As a professor and therapist, I see many people come through the door who struggle with a variety of feelings they identify as problematic to their lives: depression, anxiety, mania, suicidal thoughts, panic, grief, anger (and so on). We are taught, as therapists, to see the cycles of mood as an inherent problem—something indicative of a “mood disorder,” something to keep high alert about, to monitor, to control, to consider medicating. While I do not deny the existence of some cyclic mood disorders—where people experience “episodes” of severe negative feelings or intense anxiety that cause notable distress—it does seem problematic, both within and outside of therapy, that people so often consider cycles detrimental.

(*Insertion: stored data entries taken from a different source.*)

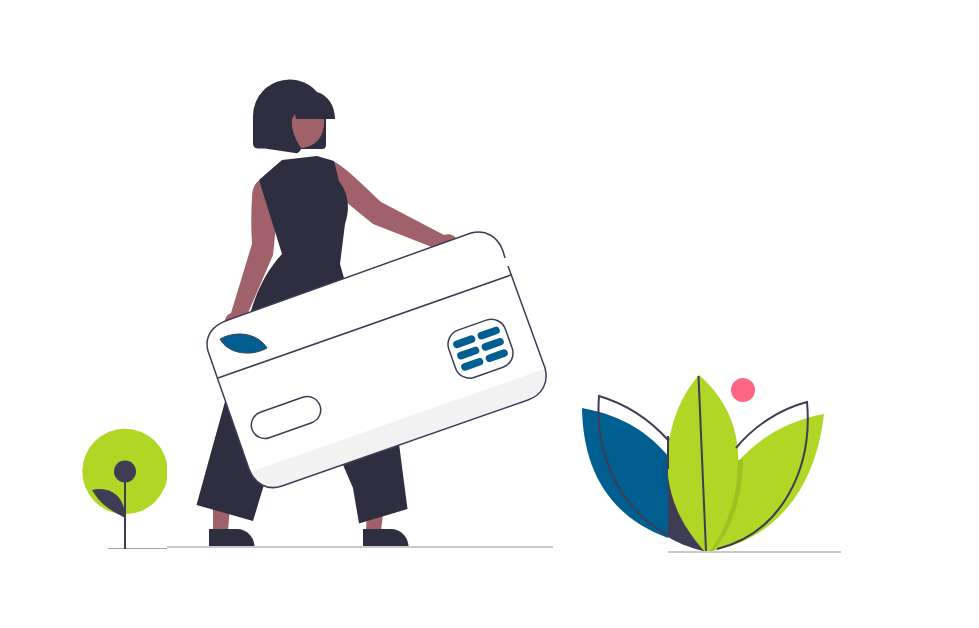
<!DOCTYPE html>
<html lang="en">
<head>
<meta charset="utf-8">
<title>Woman carrying a payment card</title>
<style>
:root {
  --paper: #ffffff;
  --ink: #2f2e41;
  --line: #3f3d56;
  --skin: #a0616a;
  --lime: #b0d626;
  --lime-shade: #9fc122;
  --blue: #005f90;
  --pink: #ff6584;
  --ground: #cacaca;
  --card-shade: #f2f2f2;
}
html, body { margin: 0; background: var(--paper); overflow: hidden; }
svg { display: block; width: 979px; height: 628px; }
.ink { fill: var(--ink); }
.dark { fill: var(--line); }
.skin { fill: var(--skin); }
.lime { fill: var(--lime); }
.lime-shade { fill: var(--lime-shade); }
.blue { fill: var(--blue); }
.pink { fill: var(--pink); }
.paper { fill: var(--paper); }
.card-shade { fill: var(--card-shade); }
.outline { fill: none; stroke: var(--line); stroke-width: 1.5; }
.vein { fill: none; stroke: var(--line); stroke-width: 2; }
.ground { stroke: var(--ground); stroke-width: 2; }
.ground-thin { stroke: var(--line); stroke-width: 1; opacity: .5; }
</style>
</head>
<body>
<svg viewBox="0 0 979 628" role="img" aria-label="A woman carries a large payment card past a round tree and a leafy plant">
  <defs>
    <clipPath id="tree-edge"><rect x="70" y="420" width="97" height="140"/></clipPath>
    <clipPath id="blue-leaf-edge"><rect x="570" y="390" width="98" height="170"/></clipPath>
    <clipPath id="plant-edge"><rect x="668" y="360" width="200" height="191"/></clipPath>
    <clipPath id="card-edge"><path d="M228 320L471 233C486 229 498 237 503 251L545 368C549 383 542 395 528 400L282 486C267 491 255 484 249 469L208 351C204 336 213 325 228 320Z"/></clipPath>
    <rect id="chip-bar" x="-11.5" y="-3.8" width="23" height="7.6" rx="3.8"/>
    <path id="shoe" d="M0 0H28C38 0 45 8 45.5 17H0Z"/>
  </defs>

  <g id="grounds">
    <line class="ground-thin" x1="108" y1="548.5" x2="167" y2="548.5"/>
    <line class="ground" x1="167" y1="547" x2="553" y2="547"/>
    <line class="ground" x1="668" y1="552" x2="841" y2="552"/>
  </g>

  <g id="tree" clip-path="url(#tree-edge)">
    <circle class="lime" cx="125" cy="471.5" r="42.7"/>
    <circle class="dark" cx="125" cy="471.5" r="11"/>
    <line class="vein" x1="125" y1="471" x2="125" y2="549"/>
    <path class="dark" d="M125 518C126 500 113 485 92 490C102 507 113 511 125 518Z"/>
  </g>

  <g id="plant">
    <path class="blue" clip-path="url(#blue-leaf-edge)" d="M582 408C626 416 650 435 668 456V538C608 516 583 469 582 408Z"/>
    <g clip-path="url(#plant-edge)">
      <path class="dark" d="M668 436C686 460 698 500 707 552C690 548 678 543 668 537Z"/>
      <path class="lime" d="M824 414C785 421 755 441 736 464L711 551C780 538 816 484 824 414Z"/>
      <path class="lime-shade" d="M738 460L743 459C743 495 732 530 713 551H706Z"/>
      <path class="lime" d="M699 375C723 396 738 424 738 458C738 499 726 529 710 551H704C683 527 668 500 667 463C668 427 680 396 699 375Z"/>
    </g>
    <path fill="#0a5583" d="M668 455V500C663 487 662 472 663 461Z"/>
    <path class="vein" d="M668 440C650 420 626 404 599 396C595 450 616 507 668 535"/>
    <path class="vein" d="M736 448C754 426 780 409 807 402C813 468 782 533 717 549"/>
    <path class="vein" d="M668 436V469M698.5 376L706 551"/>
    <circle class="pink" cx="743" cy="390" r="12"/>
  </g>

  <g id="woman">
    <path class="skin" d="M213 506H230L228 531H213ZM367 512L383 514L381 531H366Z"/>
    <use class="ink" href="#shoe" x="209" y="529"/>
    <use class="ink" href="#shoe" x="363" y="529"/>
    <path class="ink" d="M226 398L196.500 505L253 521L270 465ZM340 458L353 488L359 523.500L407.500 509L398 436Z"/>
    <path class="skin" d="M260 180C254 183 252 191 252 198C251 213 251 229 252 244L231 313C226 315 224 320 225 325L245 320L273 255L277 215Z"/>
    <path class="skin" d="M332 161C342 164 361 183 381 202L444 235C449 233 454 235 457 239L437 249L373 224L346 202Z"/>
    <path class="ink" d="M259 180L282 160L317 156L334 161L339 181C349 194 350 209 345 224L340 264L346 285L250 314C257 290 267 270 282 254Z"/>
    <g id="head">
      <path class="ink" d="M253 117A36.500 36.500 0 0 1 317 92C328 95 335 106 335 119H326V145Q326 149 322 149H301Q299 154 295 153L265 148.500H258Q253 148.500 253 143Z"/>
      <path class="skin" d="M292 119L295 114L296 119H324C325 135 317 147 301 148C296 140 291 131 292 119Z"/>
    </g>
  </g>

  <g id="payment-card">
    <g clip-path="url(#card-edge)">
      <rect class="paper" x="200" y="225" width="352" height="270"/>
      <path class="card-shade" d="M245 474L550 367V410L270 500Z"/>
    </g>
    <path class="outline" d="M508 266L545 368C549 383 542 395 528 400L282 486C267 491 255 484 249 469L208 351C204 336 213 325 228 320L471 233C486 229 498 237 503 251L505 258"/>
    <line class="outline" x1="218" y1="378" x2="511" y2="275"/>
    <path class="blue" stroke="#3f3d56" d="M220 339C239 329 259 335 267 348C251 357 228 354 220 339Z"/>
    <rect class="outline" x="-36" y="-13.500" width="72" height="27" rx="13.500" transform="translate(286 417.500) rotate(-19.500)"/>
    <g id="chip" transform="translate(480.500 348.700) rotate(-19.500)">
      <rect class="outline" x="-30" y="-25" width="60" height="50" rx="15"/>
      <g class="blue">
        <use href="#chip-bar" x="-13" y="-12"/>
        <use href="#chip-bar" x="13" y="-12"/>
        <use href="#chip-bar" x="-13" y="0"/>
        <use href="#chip-bar" x="13" y="0"/>
        <use href="#chip-bar" x="-13" y="12"/>
        <use href="#chip-bar" x="13" y="12"/>
      </g>
    </g>
  </g>
</svg>
</body>
</html>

Never is this disdain of cycles more evident than in people’s descriptions of women’s menstrual cycles as inherently troubling. Women feel more moody, less energetic, more bloated, angrier, less sexual, hungrier, more tender (and men, too often, quickly hurl these cyclic changes into women’s faces as an insult). This bothers women, they say, because they like to feel “normal” (that is, emulating men who supposedly lack emotional and physical cycles). But, isn’t the fundamental nature of things quite…cyclic? Nearly everything that comes in cycles has benefits, teaching us that the world is non-static, ever-changing, always in flux. The changing seasons (even here in Phoenix, where the seasons move from pleasantly warm to unbearably hot) signal the onset of new weather patterns, shorter or longer days, and necessary difference. Growing up in the West, I have heard East Coast and Midwest people lament the loss of changing seasons when they move to California or Arizona—they want the rhythms, pace, and visual scenery that accompanies the traditional four seasons existence.

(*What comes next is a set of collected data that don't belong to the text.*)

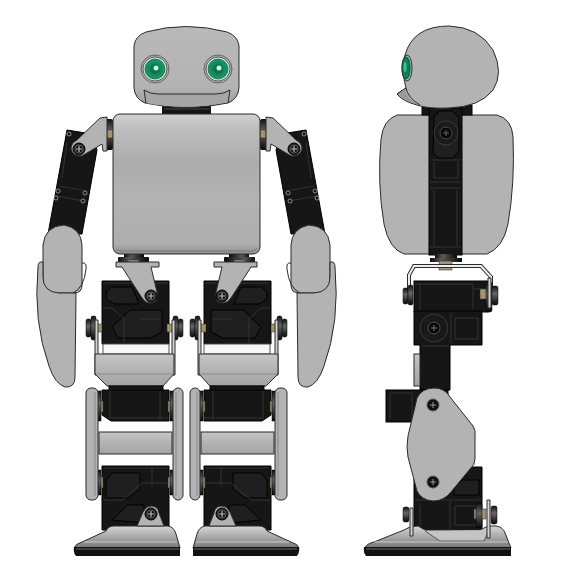
<!DOCTYPE html>
<html lang="en">
<head>
<meta charset="utf-8">
<title>Humanoid robot, front and side view</title>
<style>
:root{--paper:#fff;--shell:#b3b3b3;--shell-dark:#8f8f8f;--line:#2b2b2b;--servo:#161616;--servo-edge:#333;--seam:#000;--steel:#d2d2d2;--brass:#a3956a}
html,body{margin:0;background:var(--paper);overflow:hidden}
svg{display:block;width:568px;height:568px}
.shell{fill:var(--shell);stroke:var(--line);stroke-width:1}
.shade{fill:url(#shell-fade);stroke:var(--line);stroke-width:1}
.servo{fill:var(--servo);stroke:var(--seam);stroke-width:1}
.panel{fill:#1f1f1f;stroke:var(--seam);stroke-width:1}
.edge{fill:none;stroke:var(--servo-edge);stroke-width:1}
.seam{fill:none;stroke:var(--line);stroke-width:1}
.steel{fill:var(--steel);stroke:var(--line);stroke-width:1}
.brass{fill:var(--brass);stroke:var(--line);stroke-width:.5}
.disc{fill:url(#disc-fade);stroke:var(--seam);stroke-width:.5}
.sole{fill:#111}
</style>
</head>
<body>
<svg viewBox="0 0 568 568" role="img" aria-label="Grey humanoid robot with green eyes, seen from the front and from the side">
<defs>
<linearGradient id="shell-fade" x1="0" y1="0" x2="0" y2="1"><stop offset="0" stop-color="#c6c6c6"/><stop offset=".5" stop-color="#b3b3b3"/><stop offset="1" stop-color="#a3a3a3"/></linearGradient>
<linearGradient id="torso-fade" x1="0" y1="0" x2="0" y2="1"><stop offset="0" stop-color="#d0d0d0"/><stop offset=".12" stop-color="#bcbcbc"/><stop offset=".35" stop-color="#acacac"/><stop offset=".6" stop-color="#b3b3b3"/><stop offset=".93" stop-color="#adadad"/><stop offset="1" stop-color="#8f8f8f"/></linearGradient>
<linearGradient id="head-fade" x1="0" y1="0" x2="0" y2="1"><stop offset="0" stop-color="#b9b9b9"/><stop offset=".75" stop-color="#b3b3b3"/><stop offset="1" stop-color="#9b9b9b"/></linearGradient>
<linearGradient id="disc-fade" x1="0" y1="0" x2="0" y2="1"><stop offset="0" stop-color="#111"/><stop offset=".4" stop-color="#666"/><stop offset="1" stop-color="#080808"/></linearGradient>
<linearGradient id="barrel-fade" x1="0" y1="0" x2="1" y2="0"><stop offset="0" stop-color="#0c0c0c"/><stop offset=".35" stop-color="#5a5a5a"/><stop offset="1" stop-color="#080808"/></linearGradient>
<linearGradient id="foot-fade" x1="0" y1="0" x2="0" y2="1"><stop offset="0" stop-color="#d6d6d6"/><stop offset=".5" stop-color="#a8a8a8"/><stop offset="1" stop-color="#777"/></linearGradient>
<radialGradient id="iris-glow"><stop offset="0" stop-color="#1fae78"/><stop offset=".6" stop-color="#14875a"/><stop offset="1" stop-color="#1a9c6b"/></radialGradient>
<g id="screw"><circle r="6" fill="#202020" stroke="#000"/><circle r="4" fill="#111" stroke="#777" stroke-width=".7"/><path d="M-3 0H3M0-3V3" stroke="#bbb" stroke-width="1.2"/></g>
<g id="rivet"><circle r="2" fill="#111" stroke="#aaa" stroke-width=".8"/></g>
<g id="front-eye">
<circle r="14" fill="#aaa" stroke="#666"/><circle r="12" fill="#d3eadf" stroke="#333" stroke-width=".7"/>
<circle r="10" fill="url(#iris-glow)" stroke="#0c5a3c" stroke-width=".7"/><circle r="5" fill="#0d7450"/>
<circle cx="1" cy="-1" r="2.5" fill="#c8f2df"/>
</g>
<g id="side-horn"><rect x="-5" y="-9" width="5" height="18" rx="2" class="disc"/><rect x="0" y="-12" width="5" height="24" rx="2" class="disc"/><rect x="5" y="-4" width="6" height="8" class="brass"/></g>

<g id="arm">
<rect x="103" y="119" width="10" height="31" rx="2" fill="url(#disc-fade)"/>
<rect x="107" y="130" width="6" height="8" class="brass"/>
<path class="servo" d="M67 130L92 134L97 150L82 234H48Z"/>
<path class="edge" d="M59 186L87 191M56 196L84 201M67 142L62 178"/>
<path class="shell" d="M107 117V151H103L102 144L82 156Q73 157 71 149Q71 143 77 140L100 118Z"/>
<use href="#screw" x="79" y="149"/>
<use href="#rivet" x="69" y="134"/><use href="#rivet" x="58" y="191"/><use href="#rivet" x="85" y="193"/><use href="#rivet" x="56" y="198"/><use href="#rivet" x="83" y="201"/>
<path class="shell" d="M43 294V245Q45 226 64 225Q81 228 82 245V285Q82 293 74 293H46Z"/>
<path class="shell" d="M43 262Q38 261 38 267Q33 322 49 366Q55 384 65 387Q75 388 75 377L76 293H59Q43 292 43 277Z"/>
<path class="seam" d="M82 263Q87 262 86 269Q84 288 73 293"/>
</g>

<g id="leg">
<rect x="124" y="253" width="20" height="6" fill="url(#barrel-fade)"/>
<rect x="118" y="257" width="31" height="5" rx="1" fill="url(#barrel-fade)"/>
<rect x="128" y="260" width="11" height="4" class="brass"/>
<path class="servo" d="M102 281H169V344H102Z"/>
<path class="panel" d="M106 292L112 287H132L139 304H114L106 299ZM112 327L130 310H162V332L150 338H118Z"/>
<path class="edge" d="M103 308H112L124 319V343M104 283H168M140 319H160"/>
<path class="shell" d="M116 262H159V267H151L157 292Q159 303 150 303Q145 303 142 298L122 267H116Z"/>
<use href="#screw" x="151" y="296"/>
<use href="#side-horn" x="91" y="328"/><use href="#side-horn" transform="translate(178 328) scale(-1 1)"/>
<path class="steel" d="M95 320H98V375H95ZM172 320H175V375H172Z"/>
<rect x="103" y="344" width="66" height="10" fill="#f8f8f8" stroke="#555"/>
<path class="shade" d="M95 354H174V374L163 386H107L95 374Z"/>
<path class="seam" d="M95 374H174" opacity=".25"/>
<rect x="109" y="386" width="54" height="5" class="servo"/>
<path class="servo" d="M102 390H169V421H111L102 415Z"/>
<path class="edge" d="M110 391V419M160 391V420M111 418H169"/>
<rect x="96" y="401" width="7" height="11" class="brass"/><rect x="168" y="401" width="7" height="11" class="brass"/>
<rect x="99" y="432" width="73" height="22" class="shade"/>
<path class="servo" d="M102 466H169V530H102Z"/>
<path class="panel" d="M106 480L112 473H140V489L128 498H106ZM112 520L128 505H144V523Z"/>
<path class="edge" d="M103 500H122L142 483H168M152 467V486M104 468H168"/>
<rect x="96" y="477" width="7" height="11" class="brass"/><rect x="168" y="477" width="7" height="11" class="brass"/>
<rect x="97" y="391" width="4" height="30" class="disc"/><rect x="170" y="391" width="4" height="30" class="disc"/>
<rect x="97" y="470" width="4" height="25" class="disc"/><rect x="170" y="470" width="4" height="25" class="disc"/>
<rect x="86" y="388" width="12" height="112" rx="5" class="shell"/><rect x="173" y="388" width="10" height="112" rx="5" class="shell"/>
<path d="M95 392V496M176 392V496" stroke="#888"/>
<path fill="url(#foot-fade)" stroke="#2b2b2b" d="M106 531Q108 526 114 526H168Q174 527 176 534L180 548H74Q75 544 82 542Z"/>
<path class="shell" d="M137 526L143 512Q146 506 151 506Q158 506 159 513L164 526Z"/>
<use href="#screw" x="151" y="514"/>
<path d="M84 542H177" stroke="#eee" opacity=".6"/>
<path class="sole" d="M74 547H180V556H76Q73 553 74 547Z"/>
<path d="M76 549H179" stroke="#666"/>
</g>
</defs>

<rect width="568" height="568" fill="#fff"/>

<g id="front-view">
<use href="#arm"/><use href="#arm" transform="translate(373 0) scale(-1 1)"/>
<use href="#leg"/><use href="#leg" transform="translate(373 0) scale(-1 1)"/>
<rect x="162" y="104" width="49" height="11" fill="#141414"/>
<path d="M164 109H210" stroke="#444"/>
<rect x="113" y="114" width="147" height="140" rx="7" fill="url(#torso-fade)" stroke="#2b2b2b"/>
<path d="M116 249Q118 251 122 251H252Q256 251 257 248" fill="none" stroke="#777"/>
<path fill="url(#head-fade)" stroke="#2b2b2b" d="M134 46Q135 36 146 32Q186 21 227 32Q238 36 239 46V88Q238 99 228 103Q186 112 145 103Q135 99 134 88Z"/>
<path d="M144 90Q150 94 158 94H216Q224 94 230 90L229 102Q186 111 146 103Z" fill="#a6a6a6"/>
<path class="seam" d="M146 103L144 90Q150 94 158 94H216Q224 94 230 90L228 103"/>
<use href="#front-eye" x="155" y="69"/><use href="#front-eye" x="218" y="69"/>
</g>

<g id="side-view">
<g id="side-torso">
<path class="shell" d="M397 115H497Q512 119 513 137Q515 183 508 224Q503 248 487 254H404Q389 249 384 224Q377 183 381 139Q383 120 397 115Z"/>
<rect x="422" y="105" width="50" height="10" class="servo"/>
<rect x="429" y="108" width="33" height="147" class="servo"/>
<path class="panel" d="M434 116L440 111H452L459 118V151L453 158H438L433 152Z"/>
<circle cx="446" cy="133" r="12" fill="#1b1b1b" stroke="#3a3a3a"/><circle cx="446" cy="133" r="6" fill="#090909" stroke="#4a4a4a"/><path d="M443 133H449M446 130V136" stroke="#666"/>
<path class="edge" d="M430 160H461M434 162V178H458V162M430 182H461M430 188H461M434 190V246M457 190V246M430 247H461"/>
</g>
<g id="side-head">
<path class="shell" d="M405 55Q413 26 449 26Q479 27 493 50Q504 73 493 90Q480 107 449 108Q428 109 417 105Q402 101 397 94L406 88Q401 70 405 55Z"/>
<path class="seam" d="M397 94L406 88Q408 98 420 105"/>
<path d="M405 89Q407 99 417 104Q403 101 398 94Z" fill="#999"/>
<ellipse cx="407" cy="68" rx="5" ry="13" fill="#9dbfb0" stroke="#333"/><ellipse cx="406" cy="68" rx="4" ry="11" fill="#118057" stroke="#064a30"/><ellipse cx="405" cy="67" rx="1.5" ry="5" fill="#2fc48c"/>
</g>
<g id="side-hip">
<rect x="435" y="254" width="22" height="5" fill="url(#barrel-fade)"/><rect x="430" y="258" width="32" height="4" fill="url(#barrel-fade)"/><rect x="439" y="261" width="13" height="9" class="brass"/>
<path d="M409 292V275L414 266H481L491 277V292" fill="none" stroke="#2b2b2b" stroke-width="4"/>
<path d="M409 291V275L414 266H481L491 277V291" fill="none" stroke="#eee" stroke-width="2"/>
<rect x="414" y="281" width="74" height="31" class="servo"/>
<path class="edge" d="M415 284H473V309M420 284V310M474 289H486"/>
<rect x="403" y="288" width="5" height="16" rx="2" class="disc"/><rect x="408" y="285" width="5" height="20" rx="2" class="disc"/>
<rect x="480" y="289" width="8" height="10" class="brass"/><rect x="486" y="282" width="6" height="30" rx="2" class="disc"/><rect x="492" y="286" width="6" height="19" rx="2" class="disc"/>
<path class="steel" d="M488 278H491V308H488Z"/>
</g>
<g id="side-thigh">
<path class="servo" d="M414 311H482V345H450V390H420V345H414Z"/>
<circle cx="434" cy="328" r="14" fill="#191919" stroke="#3b3b3b"/><circle cx="434" cy="328" r="6" fill="#080808" stroke="#555"/><path d="M431 328H437M434 325V331" stroke="#777"/>
<path class="edge" d="M451 313V343M455 318H478V339H455ZM422 346H449"/>
<rect x="414" y="354" width="6" height="32" class="shade"/>
</g>
<g id="side-shin">
<rect x="386" y="390" width="62" height="32" class="servo"/>
<path class="edge" d="M390 393H412V419M390 393V419"/>
<path class="servo" d="M414 467H482V530H414Z"/>
<path class="panel" d="M454 488L462 480H479V495H454Z"/>
<path class="edge" d="M415 500H481M450 501V529M455 506H478V525H455ZM420 505V528"/>
<path class="shell" d="M417 398Q422 388 434 388Q445 388 450 397L473 426Q476 430 475 437V459Q475 465 470 469L451 492Q444 501 433 501Q421 500 417 491L408 457Q406 447 408 436Z"/>
<circle cx="433" cy="405" r="6" fill="#111" stroke="#555"/><circle cx="433" cy="482" r="6" fill="#111" stroke="#555"/>
<path d="M430 405H436M433 402V408M430 482H436M433 479V485" stroke="#999"/>
</g>
<g id="side-foot">
<path fill="url(#foot-fade)" stroke="#2b2b2b" d="M365 548Q366 544 374 542L404 530Q409 526 418 526L425 530H480L488 526H496Q503 527 505 533L511 548Z"/>
<path d="M425 531L440 541H484L489 530" fill="#c4c4c4" stroke="#555"/>
<path d="M374 542H508" stroke="#eee" opacity=".6"/>
<path class="steel" d="M410 508H413V536H410ZM487 500H490V538H487Z"/>
<rect x="403" y="507" width="6" height="15" rx="2" class="disc"/>
<rect x="474" y="509" width="12" height="10" class="brass"/><rect x="476" y="503" width="6" height="25" rx="2" class="disc"/><rect x="491" y="506" width="6" height="18" rx="2" class="disc"/>
<path class="sole" d="M364 547H511V556H366Q363 553 364 547Z"/><path d="M366 549H510" stroke="#666"/>
</g>
</g>
</svg>
</body>
</html>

We are creatures that crave cycles, I think. Academics rely on the ebbs and flows of the academic year to guide their work, pausing in the summer and over the holiday break for some much-needed rest before starting again each school year with full gusto. College professors’ job satisfaction is among the highest in all professions, alongside computer programmers, who overwhelmingly set their own hours, and physical therapists, who have more autonomy than most American workers. (Cross-culturally, European workers generally report more happiness as well, as Europe generally recognizes the cyclic nature of life by offering extended vacation time, paid maternity leave, and generous sick pay.) More and more American companies have started giving employees period “sabbaticals”, acknowledging that larger chunks of time to shift focus, relax, start a new project, or travel will earn company loyalty and will markedly increase job satisfaction. The monotony of the year-round 9-5 job with little vacation time and, more importantly, no cycles of work and play, creates the most havoc on people’s lives. Shift workers who disrupt the natural cycles of their bodies—staying up all night, sleeping all day—have poor life expectancies, substantially higher risk of at least six different kinds of cancer, more heart attacks, and far poorer health outcomes as a result. Even those who take anti-depressants and anti-anxiety medication—perhaps to lift them out of their low moods or panicky states—often report feeling apathetic and robotic as a side effect, missing, it seems, the cycles of mood they once had.
I would argue that the disdain for cycles, the need to convince people that they should never feel too sad nor too happy, the loathing we seem to direct toward the menstruating body, the insistence that people work themselves to death without breaks or cyclic expenditures of energy, results from the dangerous fusion of patriarchy, capitalism, and the pharmaceutical industry. The dogged insistence that people must always be happy, must work until they drop without ever taking time to fully rest, must always “manage” the cycles of their bodies (for example, losing their “baby weight” right after pregnancy, controlling menstrual blood, forcing themselves to work following a death in the family, clocking in the same hours year round), reveals a deep-seated disavowal of cycles as fundamental to human life. Cycles matter—they reflect the truths women have always known, the necessity of change and movement, the power of the body to teach us about the world and, perhaps, to undermine the institutions that deplete and eradicate the natural cycles of human life in favor of sexism and profit.